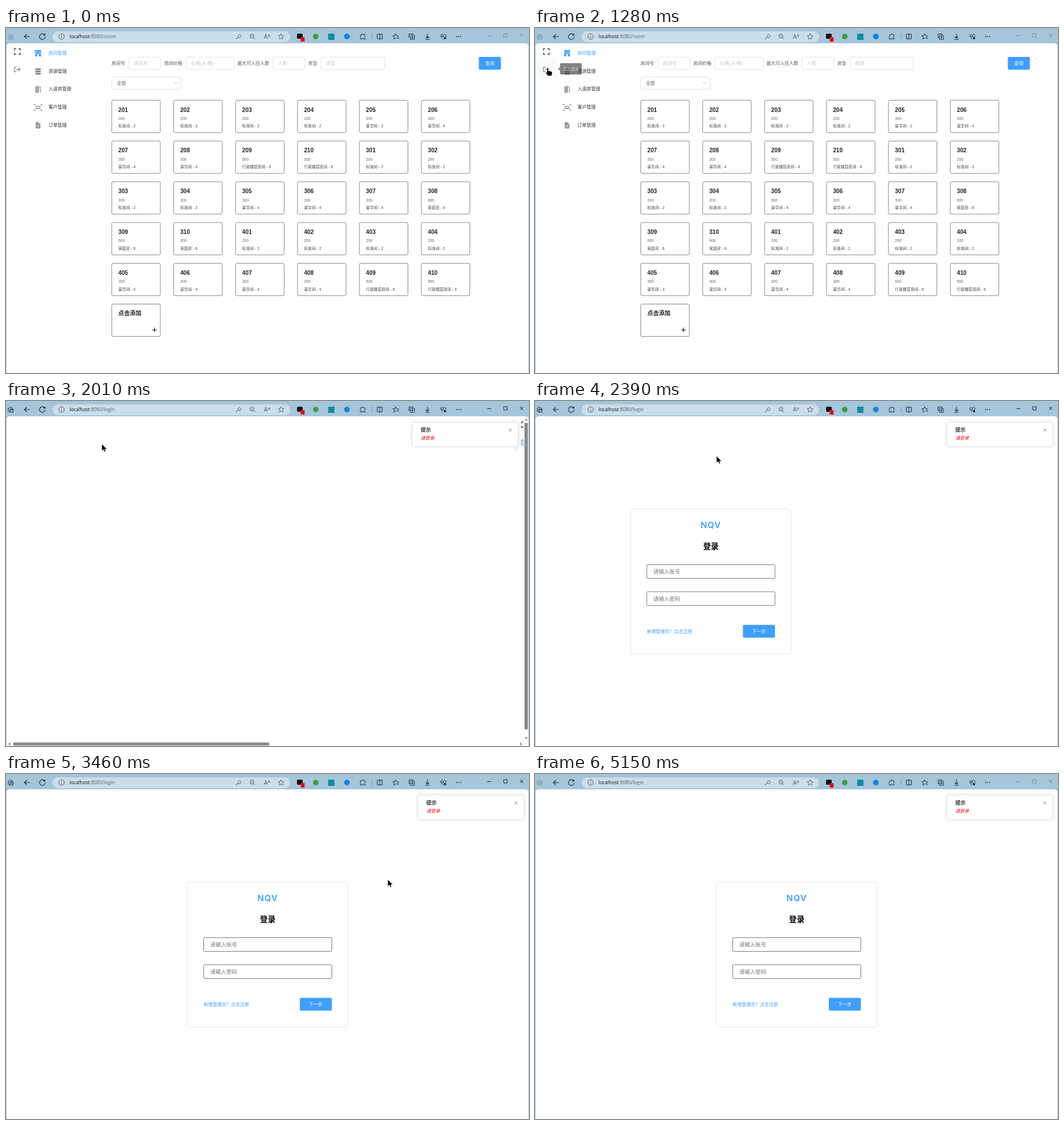
An HTML page with a canvas that plays this animation: 922 px wide and 608 px high, repeating every 5.19 s.

```html
<!DOCTYPE html>
<html lang="zh-CN">
<head>
<meta charset="utf-8">
<title>房间管理</title>
<style>
html, body { margin: 0; width: 100%; height: 100%; overflow: hidden; background: #a4c5da; }
canvas { display: block; }
</style>
</head>
<body>
<canvas id="stage" width="922" height="608"></canvas>
<script>
const ctx = document.getElementById('stage').getContext('2d');
const LOOP = 5190;
const UI = '"Liberation Sans", "Noto Sans CJK SC", "Noto Sans CJK", sans-serif';
const BLUE = '#409eff', GRAY = '#8b8e94', DARK = '#222';

// The screen refreshes in bursts: [first, last, count]
const steps = [0];
for (const [a, b, n] of [[230, 690, 6], [790, 1280, 6], [1370, 1820, 6], [1910, 2390, 6],
  [2480, 2990, 7], [3460, 3940, 6], [4030, 4310, 4], [5150, 5150, 1]])
  for (let i = 0; i < n; i++) steps.push(a + (n > 1 ? (b - a) * i / (n - 1) : 0));

const pointerPath = [
  [230, 587, 586], [690, 134, 192], [1084, 40, 85], [1182, 22, 70], [1280, 20, 69],
  [1640, 20, 69], [1820, 70, 70], [2006, 169, 76], [2390, 320, 97], [2650, 597, 143],
  [2990, 673, 186], [3460, 673, 186], [3940, 718, 301], [4030, 732, 370], [4217, 773, 583], [4310, 773, 583]
];

const clamp = v => Math.max(0, Math.min(1, v));

// cubic-bezier(.25, .1, .25, 1)
function ease(x) {
  if (x <= 0 || x >= 1) return clamp(x);
  const curve = (s, a, b) => 3 * (1 - s) ** 2 * s * a + 3 * (1 - s) * s * s * b + s ** 3;
  let lo = 0, hi = 1;
  for (let i = 0; i < 20; i++) {
    const mid = (lo + hi) / 2;
    if (curve(mid, .25, .25) < x) lo = mid; else hi = mid;
  }
  return curve(lo, .1, 1);
}

// y is the vertical middle of the line
function text(s, x, y, size, color, style = '', font = UI) {
  ctx.font = `${style} ${size}px ${font}`;
  ctx.fillStyle = color;
  ctx.fillText(s, x, y + size * .37);
  return ctx.measureText(s).width;
}

function box(x, y, w, h, r, fill, stroke, width = 1) {
  ctx.beginPath();
  ctx.roundRect(x, y, w, h, r);
  if (fill) { ctx.fillStyle = fill; ctx.fill(); }
  if (stroke) { ctx.strokeStyle = stroke; ctx.lineWidth = width; ctx.stroke(); }
}

function shape(x, y, d, stroke, width = 1, fill) {
  const path = new Path2D(d);
  ctx.save();
  ctx.translate(x, y);
  if (fill) { ctx.fillStyle = fill; ctx.fill(path); }
  if (stroke) { ctx.strokeStyle = stroke; ctx.lineWidth = width; ctx.stroke(path); }
  ctx.restore();
}

function dot(x, y, r, fill, stroke) {
  box(x - r, y - r, 2 * r, 2 * r, r, fill, stroke);
}

const STAR = 'M0-5L1.5-1.7 5-1.3 2.4 1.1 3.1 4.6 0 2.9-3.1 4.6-2.4 1.1-5-1.3-1.5-1.7Z';

function drawBrowser(route, focused) {
  const ink = '#1d2b35', soft = '#465b69', chrome = focused ? ink : '#7793a4';
  ctx.fillStyle = '#a4c5da';
  ctx.fillRect(0, 0, 922, 608);
  box(82, 6, 419, 19, 9.5, '#cbdde8');
  box(1, 27, 920, 590, 5, '#fefefe');

  shape(8, 15, 'M-4-2L0-4.5 4-2M-4-2V3L-1 4.5M-1-1H4.500V4.500H-1ZM-1 1H4', chrome);
  shape(37, 15, 'M5 0H-4.500M-.5-4L-4.500 0-.5 4', ink, 1.1);
  shape(64, 15, 'M4.300-2.500A5 5 0 1 0 5 .5M4.700-5V-2.200H1.800', ink, 1.1);
  dot(98, 15, 4.8, null, soft);
  shape(98, 15, 'M0-2.500V-1.400M0-.3V2.600', soft);
  const w = text('localhost', 112, 15, 8.5, '#111', '', '"Open Sans", "Noto Sans", sans-serif');
  text(':8080/' + route, 112 + w, 15, 8.5, '#566873', '', '"Open Sans", "Noto Sans", sans-serif');

  shape(410, 15, 'M-.5 .8L-4 4.300V2.800M-.5 .8A2.600 2.600 0 1 1 1 2Z', soft);
  shape(434, 15, 'M2.300 2L4.800 4.500M3-.8A3.500 3.500 0 1 1-4-.8A3.500 3.500 0 1 1 3-.8M-2-.8H1', soft);
  shape(460, 15, 'M-5 4L-2-4 1 4M-4 1.500H0M2-3Q3.500-2 2.500 0M4-4Q5.500-2 4 1', soft, .9);
  shape(485, 15, STAR, soft, .9);

  box(513, 10, 10, 9, 2, '#111');
  box(519.500, 16, 7, 8, 1, '#f3131d');
  text('1', 521.700, 20, 6, '#111');
  dot(546, 15, 4.800, '#3f9a3d');
  box(568, 10, 11, 11, 0, '#168ba0');
  dot(601, 15, 5, '#1683e5');
  shape(629, 15, 'M-4-3H-1.500A1.500 1.500 0 0 1 1.500-3H4V-.5A1.500 1.500 0 0 0 4 2V4.500H1.500A1.500 1.500 0 0 0-1.500 4.500H-4V2A1.500 1.500 0 0 1-4-.5Z', ink);
  shape(645, 15, 'M0-5V5', '#7d9aab');
  shape(659, 15, 'M-4.500-4H4.500V4H-4.500ZM0-5.500V5.500', ink);
  shape(687, 15, 'M1.500-1.500L0-4.800-1.500-1.500-5-1.200-2.500 1-3.200 4.500 0 2.500M2.500-1.500H5.500M1.500 1H5.500M2.500 3.500H5.500', ink);
  shape(715, 15, 'M-2-2H5V5H-2ZM-3 2H-4.500V-4.500H2.500V-3M1.500-.5V3.500M-.5 1.500H3.500', ink);
  shape(743, 15, 'M0-5V3M-3 0L0 3 3 0M-4 5H4', ink, 1.1);
  shape(771, 15, 'M0 4.500L-4 .5C-6-2-2.500-6 0-2.500C2.500-6 6-2 4 .5M-4 0H-1L0-1.500 1 1H2', ink);
  dot(774, 18, 2, ink);
  for (const x of [794.500, 798, 801.500]) dot(x, 15, .9, ink);

  shape(852, 13.500, 'M-3.500 0H3.500', chrome);
  shape(880.500, 13, 'M-3-3H3V3H-3Z', chrome);
  shape(909, 13, 'M-3-3L3 3M3-3L-3 3', chrome);
}

function drawMenu(hovered, exitColor, hoverWidth) {
  if (hovered) {
    ctx.fillStyle = hoverWidth < 20 ? '#e9f4ff' : '#f6faff';
    ctx.fillRect(2, 57, hoverWidth, 31);
  }
  shape(20, 41.500, 'M-2-5H-5V-2M2-5H5V-2M-2 5H-5V2M2 5H5V2', '#4b4d52', 1.6);
  shape(20, 73, 'M-1.500-4H-5V4H-1.500M-2.500 0H4.500M2-3L5 0 2 3', exitColor, 1.4);

  ['房间管理', '资源管理', '入退房管理', '客户管理', '订单管理'].forEach((label, i) =>
    text(label, 75, 44 + i * 31.650, 8, i ? '#303133' : BLUE));
  shape(56.500, 44.500, 'M-5.500-5.500H5.500V-4H5V4H5.500V5.500H1.500V3A1.500 1.500 0 0 0-1.500 3V5.500H-5.500V4H-5V-4H-5.500Z', null, 0, BLUE);
  for (const y of [-2.500, .5])
    for (const x of [-3, 0, 3]) { ctx.fillStyle = '#fff'; ctx.fillRect(55.800 + x, 44 + y, 1.400, 1.400); }
  for (const y of [-5.500, -1.500, 2.500]) box(51.500, 76.500 + y, 10, 3.300, [2, 2, 3, 3], GRAY);
  shape(56.500, 108, 'M-5.500 4.500H-4V-4L1-5.500V5.500H-4M2-4H4V4.500H5.500', GRAY, 1.200);
  shape(56.500, 108, 'M-3.500-3.800L1-5.500V5.500H-3.500Z', null, 0, '#a5a8ad');
  shape(56.500, 140, 'M-4-5.500H-6.500V-3M4-5.500H6.500V-3M-4 5.500H-6.500V3M4 5.500H6.500V3', GRAY, 1.200);
  for (const x of [-3, 0, 3]) {
    dot(56.500 + x, 138.500 - (x ? 0 : .5), 1.200, GRAY);
    box(55.200 + x, 140.500, 2.600, 2.500, 1, GRAY);
  }
  shape(56.500, 171.500, 'M-4-5.500H1.500L4-3V5.500H-4Z', null, 0, GRAY);
  shape(56.500, 171.500, 'M-2 0H2M-2 2.500H2M1.500-5.500V-3H4', '#fff', .9);
}

function drawField(x, y, w, label, moving, color = '#c0c4c0') {
  if (moving) shape(x + 3, y, `M0 .5H${w - 4}M0 22H${w - 4}`, '#d8e9ee');
  else box(x + .5, y + .5, w - 1, 21.500, 2, '#fff', '#d8e9ee');
  text(label, x + 9.500, y + 11, 8, color);
}

function roomInfo(floor, n) {
  if (n <= 4) return [200, '标准间 - 2'];
  if (floor === 3 && n >= 8) return [600, '家庭房 - 6'];
  if (n >= 9) return [500, '行政楼层房间 - 6'];
  return [300, floor === 2 && n === 5 ? '豪华间 - 2' : '豪华间 - 4'];
}

function drawRooms(moving) {
  for (const [s, x] of [['房间号', 186], ['房间价格', 279], ['最大可入住人数', 408], ['房型', 533]])
    text(s, x, 62, 8, '#55585e');
  for (const [s, x, w] of [['房间号', 216, 57], ['价格(￥/晚)', 317, 86], ['人数', 470, 57], ['房型', 555, 113]])
    drawField(x, 51, w, s, moving);
  drawField(186, 86, 123, '全部', moving, '#606266');
  shape(299, 97, 'M-3-1.500L0 1.500 3-1.500', '#b4b8bf', .9);
  box(833.500, 51, 39, 22.500, 2, BLUE);
  text('查询', 845, 62, 8, '#fff');

  for (let i = 0; i <= 30; i++) {
    const x = 186.500 + i % 6 * 109.150, y = 127.300 + Math.floor(i / 6) * 71.850;
    box(x, y, 85.500, 57, 2, '#fff', '#77797d', .9);
    if (i === 30) {
      text('点击添加', x + 11.500, y + 16, 10.200, DARK, 'bold');
      shape(x + 75.300, y + 45.500, 'M-4 0H4M0-4V4', DARK, 1.200);
      continue;
    }
    const floor = 2 + Math.floor(i / 10), n = i % 10 + 1;
    const [price, kind] = roomInfo(floor, n);
    text(floor * 100 + n, x + 11.500, y + 16.500, 10.200, DARK, 'bold');
    text(price, x + 11.500, y + 32, 6.850, '#666');
    text(kind, x + 11.500, y + 45.500, 6.850, '#444');
  }
}

function drawTooltip(alpha) {
  ctx.globalAlpha = alpha;
  box(44, 62, 38.500, 20, 2, '#303133');
  shape(44, 72, 'M0-3L-3.500 0 0 3Z', null, 0, '#303133');
  text('退出登录', 49.500, 72, 6.850, '#fff');
  ctx.globalAlpha = 1;
}

function drawLogin() {
  box(319.500, 190.500, 283.500, 255.500, 5, '#fefefe', '#e6e8ec');
  ctx.textAlign = 'center';
  ctx.letterSpacing = '1px';
  text('NQV', 461.500, 218.700, 15, BLUE, '600', 'Inter, sans-serif');
  ctx.letterSpacing = '0px';
  text('登录', 461.500, 256, 13.700, '#000', 'bold');
  ctx.textAlign = 'left';
  ['请输入账号', '请输入密码'].forEach((label, i) => {
    box(348.500, 288.300 + i * 47.800, 226, 24.300, 2, '#fff', '#767676');
    text(label, 360, 300.500 + i * 48, 9.500, '#757575');
  });
  text('新增管理员？点击注册', 348.500, 406, 8, BLUE);
  box(518, 394.500, 56.500, 22.500, 2, BLUE);
  text('下一步', 534, 406, 8, '#fff');
}

function drawNotice(x, alpha) {
  ctx.save();
  ctx.globalAlpha = alpha;
  ctx.shadowColor = 'rgba(0,0,0,.13)';
  ctx.shadowBlur = 6;
  box(x, 37, 187, 43, 4, '#fff');
  ctx.shadowColor = 'transparent';
  box(x + .5, 37.500, 186, 42.500, 4, null, '#e9ebf0');
  text('提示', x + 15, 50.500, 9.100, '#303133', 'bold');
  text('请登录', x + 15, 65.500, 8, '#f00', 'italic');
  shape(x + 173, 51, 'M-2.700-2.700L2.700 2.700M2.700-2.700L-2.700 2.700', '#85888e', .9);
  ctx.restore();
}

function drawScrollbars(shift) {
  const thumb = '#8b8b8b';
  ctx.fillStyle = '#fcfcfc';
  ctx.fillRect(913, 28, 8, 580);
  ctx.fillRect(2, 601, 919, 7);
  box(914, 38, 6, 541, 3, thumb);
  box(12.500, 601.700, 891 * 908 / (896 + shift), 5.500, 2.800, thumb);
  shape(917, 33, 'M-3 1.500L0-2 3 1.500Z', null, 0, thumb);
  shape(917, 594, 'M-3-1.500L0 2 3-1.500Z', null, 0, thumb);
  shape(6, 604.500, 'M1.500-3L-2 0 1.500 3Z', null, 0, thumb);
  shape(908, 604.500, 'M-1.500-3L2 0-1.500 3Z', null, 0, thumb);
}

function drawPointer(t, hand) {
  if (t < 230 || t >= 4310) return;
  const i = pointerPath.findIndex(p => p[0] > t);
  const [t0, x0, y0] = pointerPath[i - 1], [t1, x1, y1] = pointerPath[i];
  const k = (t - t0) / (t1 - t0), x = x0 + (x1 - x0) * k, y = y0 + (y1 - y0) * k;
  if (hand) shape(x + 2, y + 1.500, 'M-1.200 0Q0-1.300 1.200 0V4.500L7 6Q8.500 6.500 8.500 8.500L7.300 14H1L-3.500 8.500Q-2.800 6.800-1.200 8Z', '#fff', .8, '#000');
  else shape(x, y, 'M0 0V12L2.800 9.500 4.700 13.600 6.700 12.700 5 8.900H9Z', '#fff', .5, '#000');
}

function draw(t) {
  const leaving = t >= 1640 && t < 2100;
  const shift = 908 * ease((t - 1617.500) / 463);
  drawBrowser(t < 1550 ? 'room' : 'login', t >= 1460 && t < 5150);

  ctx.save();
  ctx.beginPath();
  ctx.rect(1, 27, leaving ? 912 : 920, leaving ? 574 : 581);
  ctx.clip();
  if (t < 2100) {
    ctx.translate(shift, 0);
    drawMenu(t >= 1182, t < 1550 ? GRAY : t < 1730 ? '#3c4654' : BLUE, leaving ? 8 : 36);
    drawRooms(leaving);
  } else {
    ctx.translate(-921 * (1 - ease((t - 2142) / 463)), 0);
    drawLogin();
  }
  ctx.restore();

  if (t >= 1280 && t < 1550) drawTooltip(t < 1370 ? .6 : 1);
  const shown = ease((t - 1690) / 300);
  if (shown > 0) drawNotice((leaving ? 716 : 726) + 187 * (1 - shown), shown);
  if (leaving) drawScrollbars(shift);
  drawPointer(t, t >= 1182 && t < 1640);
}

const start = performance.now();
function tick() {
  const t = (performance.now() - start) % LOOP;
  draw(steps.findLast(s => s <= t + .5));
  requestAnimationFrame(tick);
}
tick();
</script>
</body>
</html>
```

--------------------

If a line of the data above contains "return", copy it out.

## SOLVED EXERCISE
  if (x <= 0 || x >= 1) return clamp(x);
  return curve(lo, .1, 1);
  return ctx.measureText(s).width;
  if (n <= 4) return [200, '标准间 - 2'];
  if (floor === 3 && n >= 8) return [600, '家庭房 - 6'];
  if (n >= 9) return [500, '行政楼层房间 - 6'];
  return [300, floor === 2 && n === 5 ? '豪华间 - 2' : '豪华间 - 4'];
  if (t < 230 || t >= 4310) return;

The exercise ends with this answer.